• [Stored data]:
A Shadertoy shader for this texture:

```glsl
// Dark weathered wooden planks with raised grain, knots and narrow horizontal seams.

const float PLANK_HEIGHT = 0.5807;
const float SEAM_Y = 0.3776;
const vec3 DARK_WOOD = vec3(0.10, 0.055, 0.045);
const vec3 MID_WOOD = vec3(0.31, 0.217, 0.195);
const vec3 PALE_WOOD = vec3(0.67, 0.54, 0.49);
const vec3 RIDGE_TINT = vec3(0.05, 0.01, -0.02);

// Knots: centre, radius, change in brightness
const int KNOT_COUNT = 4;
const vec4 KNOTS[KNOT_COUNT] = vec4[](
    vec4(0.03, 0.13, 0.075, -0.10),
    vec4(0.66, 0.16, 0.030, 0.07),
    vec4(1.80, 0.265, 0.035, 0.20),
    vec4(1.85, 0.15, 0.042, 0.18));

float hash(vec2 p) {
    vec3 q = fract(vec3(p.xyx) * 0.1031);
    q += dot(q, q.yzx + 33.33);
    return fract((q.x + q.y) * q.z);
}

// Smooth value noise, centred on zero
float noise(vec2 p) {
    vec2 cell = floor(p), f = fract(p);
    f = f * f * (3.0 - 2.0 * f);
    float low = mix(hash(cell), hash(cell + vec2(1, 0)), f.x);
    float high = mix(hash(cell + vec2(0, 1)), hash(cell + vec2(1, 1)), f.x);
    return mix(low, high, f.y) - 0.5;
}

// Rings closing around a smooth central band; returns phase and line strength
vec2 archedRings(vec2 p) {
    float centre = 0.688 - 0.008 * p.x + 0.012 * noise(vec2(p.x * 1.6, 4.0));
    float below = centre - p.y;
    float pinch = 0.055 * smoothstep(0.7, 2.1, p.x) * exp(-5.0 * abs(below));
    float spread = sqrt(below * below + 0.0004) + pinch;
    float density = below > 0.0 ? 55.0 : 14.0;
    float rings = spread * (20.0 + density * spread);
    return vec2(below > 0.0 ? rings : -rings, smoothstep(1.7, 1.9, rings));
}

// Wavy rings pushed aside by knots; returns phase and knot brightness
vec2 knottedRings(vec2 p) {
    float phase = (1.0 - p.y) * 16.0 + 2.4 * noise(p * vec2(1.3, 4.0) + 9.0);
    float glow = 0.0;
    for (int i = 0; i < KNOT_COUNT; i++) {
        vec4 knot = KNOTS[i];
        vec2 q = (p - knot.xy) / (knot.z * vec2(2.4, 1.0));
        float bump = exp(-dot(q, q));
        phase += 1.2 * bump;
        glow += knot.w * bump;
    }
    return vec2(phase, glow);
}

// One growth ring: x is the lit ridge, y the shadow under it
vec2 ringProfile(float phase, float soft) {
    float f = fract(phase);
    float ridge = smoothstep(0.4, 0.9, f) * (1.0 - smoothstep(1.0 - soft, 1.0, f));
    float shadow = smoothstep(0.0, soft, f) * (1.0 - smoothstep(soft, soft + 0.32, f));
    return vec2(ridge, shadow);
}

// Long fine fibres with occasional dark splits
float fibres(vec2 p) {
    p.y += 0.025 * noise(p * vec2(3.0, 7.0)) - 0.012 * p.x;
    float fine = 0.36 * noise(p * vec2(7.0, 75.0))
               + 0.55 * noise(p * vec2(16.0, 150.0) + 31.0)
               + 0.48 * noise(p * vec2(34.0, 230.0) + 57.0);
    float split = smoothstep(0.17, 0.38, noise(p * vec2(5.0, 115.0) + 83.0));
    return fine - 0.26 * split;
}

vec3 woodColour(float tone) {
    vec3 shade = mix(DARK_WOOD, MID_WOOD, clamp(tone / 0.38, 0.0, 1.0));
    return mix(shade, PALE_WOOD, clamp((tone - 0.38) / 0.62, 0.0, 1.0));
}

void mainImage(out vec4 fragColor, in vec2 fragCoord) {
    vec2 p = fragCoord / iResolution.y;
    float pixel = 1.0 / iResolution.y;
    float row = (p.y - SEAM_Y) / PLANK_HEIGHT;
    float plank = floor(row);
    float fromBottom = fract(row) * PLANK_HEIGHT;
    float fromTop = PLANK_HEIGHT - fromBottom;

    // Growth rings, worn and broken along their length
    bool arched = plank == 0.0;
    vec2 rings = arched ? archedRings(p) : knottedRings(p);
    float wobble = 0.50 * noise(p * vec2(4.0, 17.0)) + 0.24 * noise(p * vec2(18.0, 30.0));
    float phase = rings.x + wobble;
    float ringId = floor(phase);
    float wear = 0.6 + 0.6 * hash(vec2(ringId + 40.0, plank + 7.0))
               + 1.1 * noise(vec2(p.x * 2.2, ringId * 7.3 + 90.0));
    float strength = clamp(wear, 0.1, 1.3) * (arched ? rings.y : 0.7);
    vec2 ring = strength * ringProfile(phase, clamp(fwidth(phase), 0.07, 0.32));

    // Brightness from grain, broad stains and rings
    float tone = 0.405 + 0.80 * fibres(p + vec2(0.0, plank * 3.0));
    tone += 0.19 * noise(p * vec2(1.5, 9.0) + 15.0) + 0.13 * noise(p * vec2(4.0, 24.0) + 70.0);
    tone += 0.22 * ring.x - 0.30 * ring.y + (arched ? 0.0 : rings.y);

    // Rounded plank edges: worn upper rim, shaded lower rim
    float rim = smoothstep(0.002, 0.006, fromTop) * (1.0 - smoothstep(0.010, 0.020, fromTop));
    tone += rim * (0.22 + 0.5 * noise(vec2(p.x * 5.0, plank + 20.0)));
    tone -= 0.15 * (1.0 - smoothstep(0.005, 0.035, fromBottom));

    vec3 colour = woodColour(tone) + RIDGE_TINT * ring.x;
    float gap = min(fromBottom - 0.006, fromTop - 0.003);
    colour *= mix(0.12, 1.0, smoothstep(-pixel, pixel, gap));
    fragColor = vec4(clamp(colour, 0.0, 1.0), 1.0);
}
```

• [Your objective]: Would you please copy every line of the data exactly?

• [Task response]:
A Shadertoy shader for this texture:

```glsl
// Dark weathered wooden planks with raised grain, knots and narrow horizontal seams.

const float PLANK_HEIGHT = 0.5807;
const float SEAM_Y = 0.3776;
const vec3 DARK_WOOD = vec3(0.10, 0.055, 0.045);
const vec3 MID_WOOD = vec3(0.31, 0.217, 0.195);
const vec3 PALE_WOOD = vec3(0.67, 0.54, 0.49);
const vec3 RIDGE_TINT = vec3(0.05, 0.01, -0.02);

// Knots: centre, radius, change in brightness
const int KNOT_COUNT = 4;
const vec4 KNOTS[KNOT_COUNT] = vec4[](
    vec4(0.03, 0.13, 0.075, -0.10),
    vec4(0.66, 0.16, 0.030, 0.07),
    vec4(1.80, 0.265, 0.035, 0.20),
    vec4(1.85, 0.15, 0.042, 0.18));

float hash(vec2 p) {
    vec3 q = fract(vec3(p.xyx) * 0.1031);
    q += dot(q, q.yzx + 33.33);
    return fract((q.x + q.y) * q.z);
}

// Smooth value noise, centred on zero
float noise(vec2 p) {
    vec2 cell = floor(p), f = fract(p);
    f = f * f * (3.0 - 2.0 * f);
    float low = mix(hash(cell), hash(cell + vec2(1, 0)), f.x);
    float high = mix(hash(cell + vec2(0, 1)), hash(cell + vec2(1, 1)), f.x);
    return mix(low, high, f.y) - 0.5;
}

// Rings closing around a smooth central band; returns phase and line strength
vec2 archedRings(vec2 p) {
    float centre = 0.688 - 0.008 * p.x + 0.012 * noise(vec2(p.x * 1.6, 4.0));
    float below = centre - p.y;
    float pinch = 0.055 * smoothstep(0.7, 2.1, p.x) * exp(-5.0 * abs(below));
    float spread = sqrt(below * below + 0.0004) + pinch;
    float density = below > 0.0 ? 55.0 : 14.0;
    float rings = spread * (20.0 + density * spread);
    return vec2(below > 0.0 ? rings : -rings, smoothstep(1.7, 1.9, rings));
}

// Wavy rings pushed aside by knots; returns phase and knot brightness
vec2 knottedRings(vec2 p) {
    float phase = (1.0 - p.y) * 16.0 + 2.4 * noise(p * vec2(1.3, 4.0) + 9.0);
    float glow = 0.0;
    for (int i = 0; i < KNOT_COUNT; i++) {
        vec4 knot = KNOTS[i];
        vec2 q = (p - knot.xy) / (knot.z * vec2(2.4, 1.0));
        float bump = exp(-dot(q, q));
        phase += 1.2 * bump;
        glow += knot.w * bump;
    }
    return vec2(phase, glow);
}

// One growth ring: x is the lit ridge, y the shadow under it
vec2 ringProfile(float phase, float soft) {
    float f = fract(phase);
    float ridge = smoothstep(0.4, 0.9, f) * (1.0 - smoothstep(1.0 - soft, 1.0, f));
    float shadow = smoothstep(0.0, soft, f) * (1.0 - smoothstep(soft, soft + 0.32, f));
    return vec2(ridge, shadow);
}

// Long fine fibres with occasional dark splits
float fibres(vec2 p) {
    p.y += 0.025 * noise(p * vec2(3.0, 7.0)) - 0.012 * p.x;
    float fine = 0.36 * noise(p * vec2(7.0, 75.0))
               + 0.55 * noise(p * vec2(16.0, 150.0) + 31.0)
               + 0.48 * noise(p * vec2(34.0, 230.0) + 57.0);
    float split = smoothstep(0.17, 0.38, noise(p * vec2(5.0, 115.0) + 83.0));
    return fine - 0.26 * split;
}

vec3 woodColour(float tone) {
    vec3 shade = mix(DARK_WOOD, MID_WOOD, clamp(tone / 0.38, 0.0, 1.0));
    return mix(shade, PALE_WOOD, clamp((tone - 0.38) / 0.62, 0.0, 1.0));
}

void mainImage(out vec4 fragColor, in vec2 fragCoord) {
    vec2 p = fragCoord / iResolution.y;
    float pixel = 1.0 / iResolution.y;
    float row = (p.y - SEAM_Y) / PLANK_HEIGHT;
    float plank = floor(row);
    float fromBottom = fract(row) * PLANK_HEIGHT;
    float fromTop = PLANK_HEIGHT - fromBottom;

    // Growth rings, worn and broken along their length
    bool arched = plank == 0.0;
    vec2 rings = arched ? archedRings(p) : knottedRings(p);
    float wobble = 0.50 * noise(p * vec2(4.0, 17.0)) + 0.24 * noise(p * vec2(18.0, 30.0));
    float phase = rings.x + wobble;
    float ringId = floor(phase);
    float wear = 0.6 + 0.6 * hash(vec2(ringId + 40.0, plank + 7.0))
               + 1.1 * noise(vec2(p.x * 2.2, ringId * 7.3 + 90.0));
    float strength = clamp(wear, 0.1, 1.3) * (arched ? rings.y : 0.7);
    vec2 ring = strength * ringProfile(phase, clamp(fwidth(phase), 0.07, 0.32));

    // Brightness from grain, broad stains and rings
    float tone = 0.405 + 0.80 * fibres(p + vec2(0.0, plank * 3.0));
    tone += 0.19 * noise(p * vec2(1.5, 9.0) + 15.0) + 0.13 * noise(p * vec2(4.0, 24.0) + 70.0);
    tone += 0.22 * ring.x - 0.30 * ring.y + (arched ? 0.0 : rings.y);

    // Rounded plank edges: worn upper rim, shaded lower rim
    float rim = smoothstep(0.002, 0.006, fromTop) * (1.0 - smoothstep(0.010, 0.020, fromTop));
    tone += rim * (0.22 + 0.5 * noise(vec2(p.x * 5.0, plank + 20.0)));
    tone -= 0.15 * (1.0 - smoothstep(0.005, 0.035, fromBottom));

    vec3 colour = woodColour(tone) + RIDGE_TINT * ring.x;
    float gap = min(fromBottom - 0.006, fromTop - 0.003);
    colour *= mix(0.12, 1.0, smoothstep(-pixel, pixel, gap));
    fragColor = vec4(clamp(colour, 0.0, 1.0), 1.0);
}
```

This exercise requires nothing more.